by Robert DeCandido



Beneath pines

To see a rose

a long, cold winter

old truck

question marks

Raking autumn


The wind is whispering
as if it had gathered
voices from some distant
conversation and was
depositing them aroung me
in untidy parcels
or engendering them
from its intimacies with
the scattered and loose
things of the night.

The words are wind-words
of tumbled meaning
spoken in laughs and sobs
and, as they move away,
I hear distinctly
through them,
the footsteps of the wind.

Vision lent us lighten
our gray day with leavened
night of stars.

Beneath pines
cupping hands to catch a
drop of moonlight.

To see a rose,
to cut it and watch it die,
is a beautiful thing.

a long, cold winter
but on the apple tree--
snow blossoms

an old truck in
an old and weedy lot
the fragrance of lilacs

advancing question
marks crossing virgin snow--
little boy’s footsteps.

Raking autumn I
catch, fleetingly,
the scent of spring.
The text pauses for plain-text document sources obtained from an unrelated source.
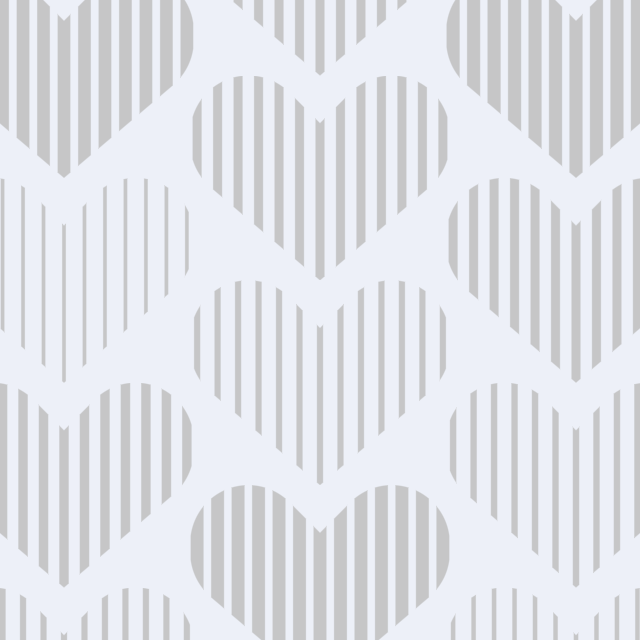
Give the GLSL for this pattern, as a Shadertoy shader.

```glsl
// Staggered columns of grey hearts, each cut from vertical stripes of its own width.

const vec3  PAPER        = vec3(0.930, 0.941, 0.972);
const vec3  INK          = vec3(0.775, 0.778, 0.782);
const vec2  CELL         = vec2(0.4, 0.32);      // column spacing, heart height
const vec2  FIRST_TIP    = vec2(0.1, -0.238);    // tip of the lowest heart, first column
const float STRIPE_PITCH = 0.032;
const float SOFTNESS     = 0.0013;               // half width of the edge blend

// Heart, measured from its tip
const vec2  LOBE         = vec2(0.112, 0.2220);  // centre of the right lobe
const float LOBE_RADIUS  = 0.0908;
const float LOBE_STRETCH = 0.0072;               // half length of its straight side
const float NOTCH_HEIGHT = 0.2456;
const float SIDE_SLOPE   = 0.85;

// Stripe width as a share of the pitch: one row per column, bottom to top
const int COLUMNS = 3;
const int ROWS = 4;
const float STRIPE_FILL[COLUMNS * ROWS] = float[](
    0.30, 0.46, 0.18, 0.62,
    0.63, 0.30, 0.44, 0.44,
    0.22, 0.31, 0.44, 0.64);

// Signed distance to a heart whose tip is at the origin
float heartDistance(vec2 p) {
    p.x = abs(p.x);
    vec2 fromLobe = p - LOBE;

    // Rounded lobe
    vec2 core = vec2(fromLobe.x, max(abs(fromLobe.y) - LOBE_STRETCH, 0.0));
    float lobe = length(core) - LOBE_RADIUS;

    // Straight body between notch and tip, ending inside the lobe
    float notch = (p.y - p.x - NOTCH_HEIGHT) * inversesqrt(2.0);
    float side = (SIDE_SLOPE * p.x - p.y) * inversesqrt(1.0 + SIDE_SLOPE * SIDE_SLOPE);
    float inner = dot(fromLobe, vec2(0.768, 0.640));
    return min(lobe, max(max(notch, side), inner));
}

// Signed distance to vertical stripes, one of them centred on x = 0
float stripeDistance(float x, float fill) {
    float offset = abs(fract(x / STRIPE_PITCH + 0.5) - 0.5);
    return (offset - 0.5 * fill) * STRIPE_PITCH;
}

float stripeFill(float column, float row) {
    int c = int(mod(column, float(COLUMNS)));
    int r = int(mod(row, float(ROWS)));
    return STRIPE_FILL[c * ROWS + r];
}

void mainImage(out vec4 fragColor, in vec2 fragCoord) {
    vec2 uv = fragCoord / iResolution.y;
    float blend = max(SOFTNESS, 0.7 / iResolution.y);
    float nearest = floor((uv.x - FIRST_TIP.x) / CELL.x + 0.5);

    // Lobes reach slightly past their column, so visit both neighbours
    float ink = 0.0;
    for (int i = -1; i <= 1; i++) {
        float column = nearest + float(i);
        vec2 p = uv - FIRST_TIP;
        p.x -= column * CELL.x;
        p.y -= 0.5 * CELL.y * mod(column, 2.0);
        float row = floor(p.y / CELL.y);
        p.y -= row * CELL.y;

        float d = max(heartDistance(p), stripeDistance(p.x, stripeFill(column, row)));
        ink = max(ink, 1.0 - smoothstep(-blend, blend, d));
    }

    fragColor = vec4(mix(PAPER, INK, ink), 1.0);
}
```
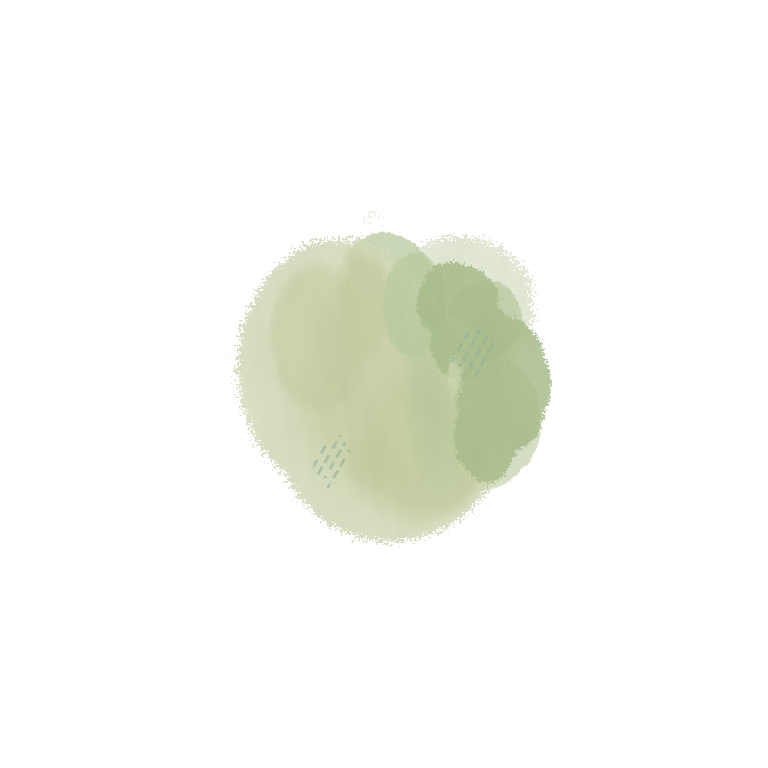
Give the GLSL for this background, as a three.js fragment shader.

```glsl
// A round watercolour blot of overlapping sage green washes on white paper.
// Each wash is an ellipse with a wobbling edge, broken up by cellular grain;
// vertical streaks tint the paint and two groups of slanted dashes lie on top.
varying vec2 vUv;

const vec3 PAPER = vec3(1.0);
const vec3 MIST = vec3(0.84, 0.87, 0.77);
const vec3 PALE = vec3(0.825, 0.85, 0.725);
const vec3 OLIVE = vec3(0.76, 0.79, 0.62);
const vec3 SAGE = vec3(0.72, 0.79, 0.62);
const vec3 LEAF = vec3(0.655, 0.73, 0.535);
const vec3 TEAL = vec3(0.56, 0.69, 0.62);

vec2 hash2(vec2 p) {
  vec3 q = fract(p.xyx * vec3(0.1031, 0.1030, 0.0973));
  q += dot(q, q.yzx + 33.33);
  return fract((q.xx + q.yz) * q.zy);
}

// Distance to the nearest scattered point, about 0 to 1
float cellular(vec2 p) {
  vec2 cell = floor(p);
  float nearest = 2.0;
  for (int j = -1; j <= 1; j++) {
    for (int i = -1; i <= 1; i++) {
      vec2 c = cell + vec2(float(i), float(j));
      nearest = min(nearest, length(c + hash2(c) - p));
    }
  }
  return min(nearest, 1.0);
}

// Layered sines, about -1 to 1
float ripple(vec2 p) {
  float sum = 0.0;
  float gain = 0.5;
  for (int i = 0; i < 4; i++) {
    sum += gain * sin(p.x + 1.7 * sin(p.y)) * cos(p.y * 0.9 + 0.6);
    p = mat2(1.5, 1.1, -1.1, 1.5) * p + 2.3;
    gain *= 0.6;
  }
  return sum;
}

// Approximate signed distance to an ellipse
float ellipse(vec2 p, vec2 center, vec2 radius) {
  return (length((p - center) / radius) - 1.0) * min(radius.x, radius.y);
}

// Paint coverage: dryness is the width of the broken rim
float wash(float dist, float dryness, float grain) {
  return smoothstep(-0.0012, 0.0012, -dist + (grain - 0.5) * dryness);
}

// Soft-rimmed tint for the inner variations
float bloom(float dist, float softness, float grain) {
  return smoothstep(softness, -softness, dist + (0.5 - grain) * 0.012);
}

// Four parallel broken dashes, slanted to the upper right
float dashes(vec2 p, vec2 center, float spacing, float reach, float seed) {
  vec2 along = vec2(0.5, 0.866);
  vec2 q = p - center;
  q = vec2(dot(q, vec2(along.y, -along.x)), dot(q, along));
  float ink = 0.0;
  for (int i = 0; i < 4; i++) {
    float k = float(i);
    vec2 rnd = hash2(vec2(k + seed, seed * 3.0));
    float halfLength = reach * (0.55 + 0.45 * rnd.x);
    vec2 d = q - vec2((k - 1.5) * spacing, (rnd.y - 0.5) * reach * 0.7);
    d.y -= clamp(d.y, -halfLength, halfLength);
    float gaps = smoothstep(-0.55, 0.1, sin(q.y * 330.0 + k * 2.1) + 0.5 * sin(q.y * 790.0 + k));
    ink = max(ink, gaps * smoothstep(0.0026, 0.0010, length(d)));
  }
  return ink;
}

void main() {
  vec2 p = vUv;
  float grain = 0.65 * cellular(p * 340.0) + 0.5 * cellular(p * 170.0 + 9.0);
  vec2 w = p + 0.004 * vec2(ripple(p * 45.0), ripple(p * 45.0 + 5.0));
  float streak = ripple(vec2(p.x * 65.0, p.y * 13.0));
  vec3 color = PAPER;

  // Dry outer fringe and a few flecks above
  float fringe = wash(ellipse(w, vec2(0.599, 0.598), vec2(0.097, 0.094)), 0.028, grain);
  float flecks = wash(ellipse(w, vec2(0.484, 0.716), vec2(0.020, 0.012)) + 0.011, 0.04, grain);
  color = mix(color, MIST, max(fringe * 0.75, flecks * 0.4));

  // Wet lobes around the rim
  color = mix(color, MIST, wash(ellipse(w, vec2(0.612, 0.453), vec2(0.094)), 0.003, grain));
  color = mix(color, SAGE, 0.75 * wash(ellipse(w, vec2(0.632, 0.583), vec2(0.050)), 0.004, grain));
  color = mix(color, SAGE, 0.75 * wash(ellipse(w, vec2(0.501, 0.635), vec2(0.062)), 0.004, grain));

  // Broad pale body
  float body = min(ellipse(w, vec2(0.443, 0.522), vec2(0.134, 0.167)),
                   ellipse(w, vec2(0.508, 0.453), vec2(0.154, 0.159)));
  color = mix(color, PALE, 0.9 * wash(body, 0.022, grain));
  float inside = smoothstep(0.0, -0.025, body);

  // Olive tints within the body
  color = mix(color, OLIVE, 0.65 * inside * bloom(ellipse(w, vec2(0.495, 0.490), vec2(0.105, 0.135)), 0.035, grain));
  color = mix(color, OLIVE, 0.55 * inside * bloom(ellipse(w, vec2(0.414, 0.560), vec2(0.063, 0.095)), 0.008, grain));
  color = mix(color, OLIVE, 0.65 * inside * bloom(ellipse(w, vec2(0.475, 0.612), vec2(0.030, 0.075)), 0.006, grain));
  color = mix(color, OLIVE, 0.75 * inside * bloom(ellipse(w, vec2(0.560, 0.414), vec2(0.090, 0.098)), 0.030, grain));
  color = mix(color, OLIVE, 0.35 * inside * bloom(ellipse(w, vec2(0.484, 0.397), vec2(0.033)), 0.004, grain));
  color = mix(color, SAGE, 0.55 * inside * bloom(ellipse(w, vec2(0.575, 0.500), vec2(0.040, 0.130)), 0.012, grain));

  // Deeper green on the right
  color = mix(color, SAGE, 0.7 * wash(ellipse(w, vec2(0.540, 0.603), vec2(0.042, 0.068)), 0.003, grain));
  float deep = min(ellipse(w, vec2(0.655, 0.499), vec2(0.0625, 0.091)), ellipse(w, vec2(0.634, 0.434), vec2(0.042, 0.062)));
  deep = min(deep, min(ellipse(w, vec2(0.595, 0.607), vec2(0.052, 0.052)), ellipse(w, vec2(0.615, 0.557), vec2(0.055))));
  color = mix(color, LEAF, 0.85 * wash(deep, 0.010, grain));
  color = mix(color, PALE, 0.6 * bloom(ellipse(w, vec2(0.592, 0.510), vec2(0.008, 0.022)), 0.003, grain));

  // Pigment streaks and paper grain, only where there is paint
  float painted = smoothstep(0.0, 0.15, 1.0 - color.b);
  color += painted * (0.014 * streak + 0.018 * (grain - 0.5));

  // Slanted dashes
  float ink = max(dashes(p, vec2(0.612, 0.535), 0.012, 0.036, 2.0), dashes(p, vec2(0.431, 0.402), 0.010, 0.029, 7.0));
  gl_FragColor = vec4(mix(color, TEAL, 0.6 * ink), 1.0);
}
```
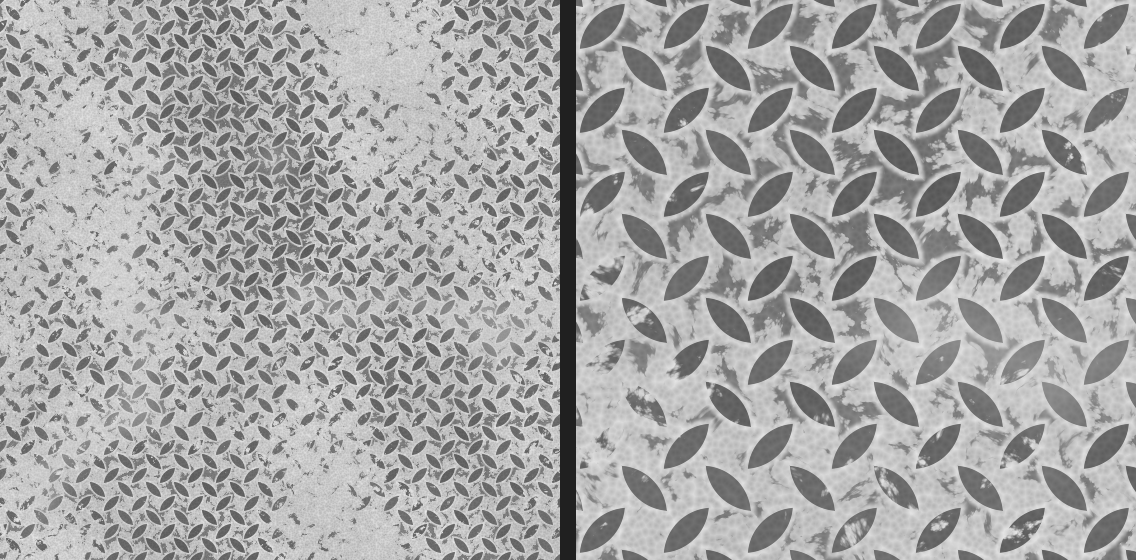
Left: the whole. Right: its middle third, enlarged.
Write a Shadertoy shader that draws this texture.

```glsl
// Worn steel tread plate: 20 x 20 cells, each with one falling and one rising
// pointed lozenge. Layered sines set where the plate is dirty or rubbed bare;
// layered cellular noise breaks up the paint, the grime and the bare metal.

const float CELLS = 20.0;

vec2 hash2(vec2 p) {
    return fract(sin(vec2(dot(p, vec2(127.1, 311.7)), dot(p, vec2(269.5, 183.3)))) * 43758.5);
}

// Distance to the nearest scattered point
float cellular(vec2 p) {
    vec2 cell = floor(p), local = fract(p);
    float nearest = 4.0;
    for (int y = -1; y <= 1; y++)
    for (int x = -1; x <= 1; x++) {
        vec2 offset = vec2(x, y);
        vec2 toPoint = offset + hash2(cell + offset) - local;
        nearest = min(nearest, dot(toPoint, toPoint));
    }
    return sqrt(nearest);
}

// Speckle, centred on zero with a spread near one
float speckle(vec2 uv) {
    float sum = 0.0, weight = 0.5, scale = 52.0;
    for (int i = 0; i < 4; i++) {
        sum += weight * cellular(uv * scale + float(i) * 17.3);
        uv = mat2(0.8, 0.6, -0.6, 0.8) * uv;
        weight *= 0.58;
        scale *= 2.1;
    }
    return (sum - 0.45) * 8.0;
}

float wave(float turns) {
    return cos(6.2832 * turns);
}

// Broad map: positive is grimy, negative is rubbed bare
float dirtMap(vec2 uv) {
    float broad = wave(2.0 * uv.x + uv.y - 0.7) + wave(2.0 * uv.x - 0.78)
                + wave(uv.x + uv.y - 0.15) + 0.6 * wave(uv.x - 0.45);
    return 0.45 * broad + 1.3 * (cellular(uv * 9.0) - 0.45);
}

// Signed distance to a pointed lens lying along a diagonal of the cell
float lozenge(vec2 p, float slope) {
    vec2 q = fract(p) - 0.5;
    float along = (q.x + slope * q.y) * 0.7071;
    float across = (q.y - slope * q.x) * 0.7071;
    return length(vec2(abs(across) + 0.44, along)) - 0.58;
}

void mainImage(out vec4 fragColor, in vec2 fragCoord) {
    vec2 uv = fragCoord / iResolution.xy;
    vec2 grid = uv * CELLS + vec2(0.02, -0.02);
    float pixel = CELLS / iResolution.y;

    // Nearest lozenge and its random value
    float falling = lozenge(grid, -1.0);
    float rising = lozenge(grid + 0.5, 1.0);
    float dist = min(falling, rising);
    vec2 id = falling < rising ? floor(grid) : floor(grid + 0.5) + 57.0;
    float chance = hash2(id).x;

    float dirt = dirtMap(uv);
    vec2 warped = uv + 0.004 * sin(uv.yx * 97.0 + 2.0 * sin(uv * 61.0));
    float grit = speckle(warped);
    float grain = cellular(uv * 250.0) - 0.45;

    // Bare metal with soft clouds and fine grain
    float cloud = sin(uv.x * 17.0 + 2.0 * sin(uv.y * 9.0)) * sin(uv.y * 13.0 + 1.0);
    float metal = 0.765 - 0.025 * dirt + 0.025 * cloud + 0.12 * grain - 0.015 * grit;

    // Grime in the gaps, held back from the clean rims
    float grime = smoothstep(0.3, 1.2, grit + 0.75 * dirt - 0.25);
    grime *= smoothstep(0.02, 0.1, dist);
    float shade = mix(metal, 0.47 - 0.03 * dirt + 0.08 * grain, 0.9 * grime);

    // Pale rim around each lozenge
    float rim = 1.0 - smoothstep(0.03, 0.09, dist);
    shade += 0.06 * rim * smoothstep(-0.9, 0.3, dirt);

    // Dark lozenge faces, flaking where the plate is rubbed
    float face = 1.0 - smoothstep(-pixel * 0.6, pixel * 0.6, dist);
    float paint = smoothstep(-0.3, 0.5, 0.55 * grit + 1.5 * dirt + 0.9 * (chance - 0.5) + 0.95);
    float tone = 0.4 + 0.05 * (chance - 0.5) - 0.02 * dirt + 0.06 * grain;
    shade = mix(shade, tone, face * paint * 0.97);

    // Pale haze in a few places
    float haze = smoothstep(0.6, 1.0, cellular(uv * 5.0 + 3.7));
    shade = mix(shade, 0.82, 0.4 * haze);

    fragColor = vec4(vec3(clamp(shade, 0.0, 1.0)), 1.0);
}
```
Better than photos
memories of Isako
among cherry blossoms.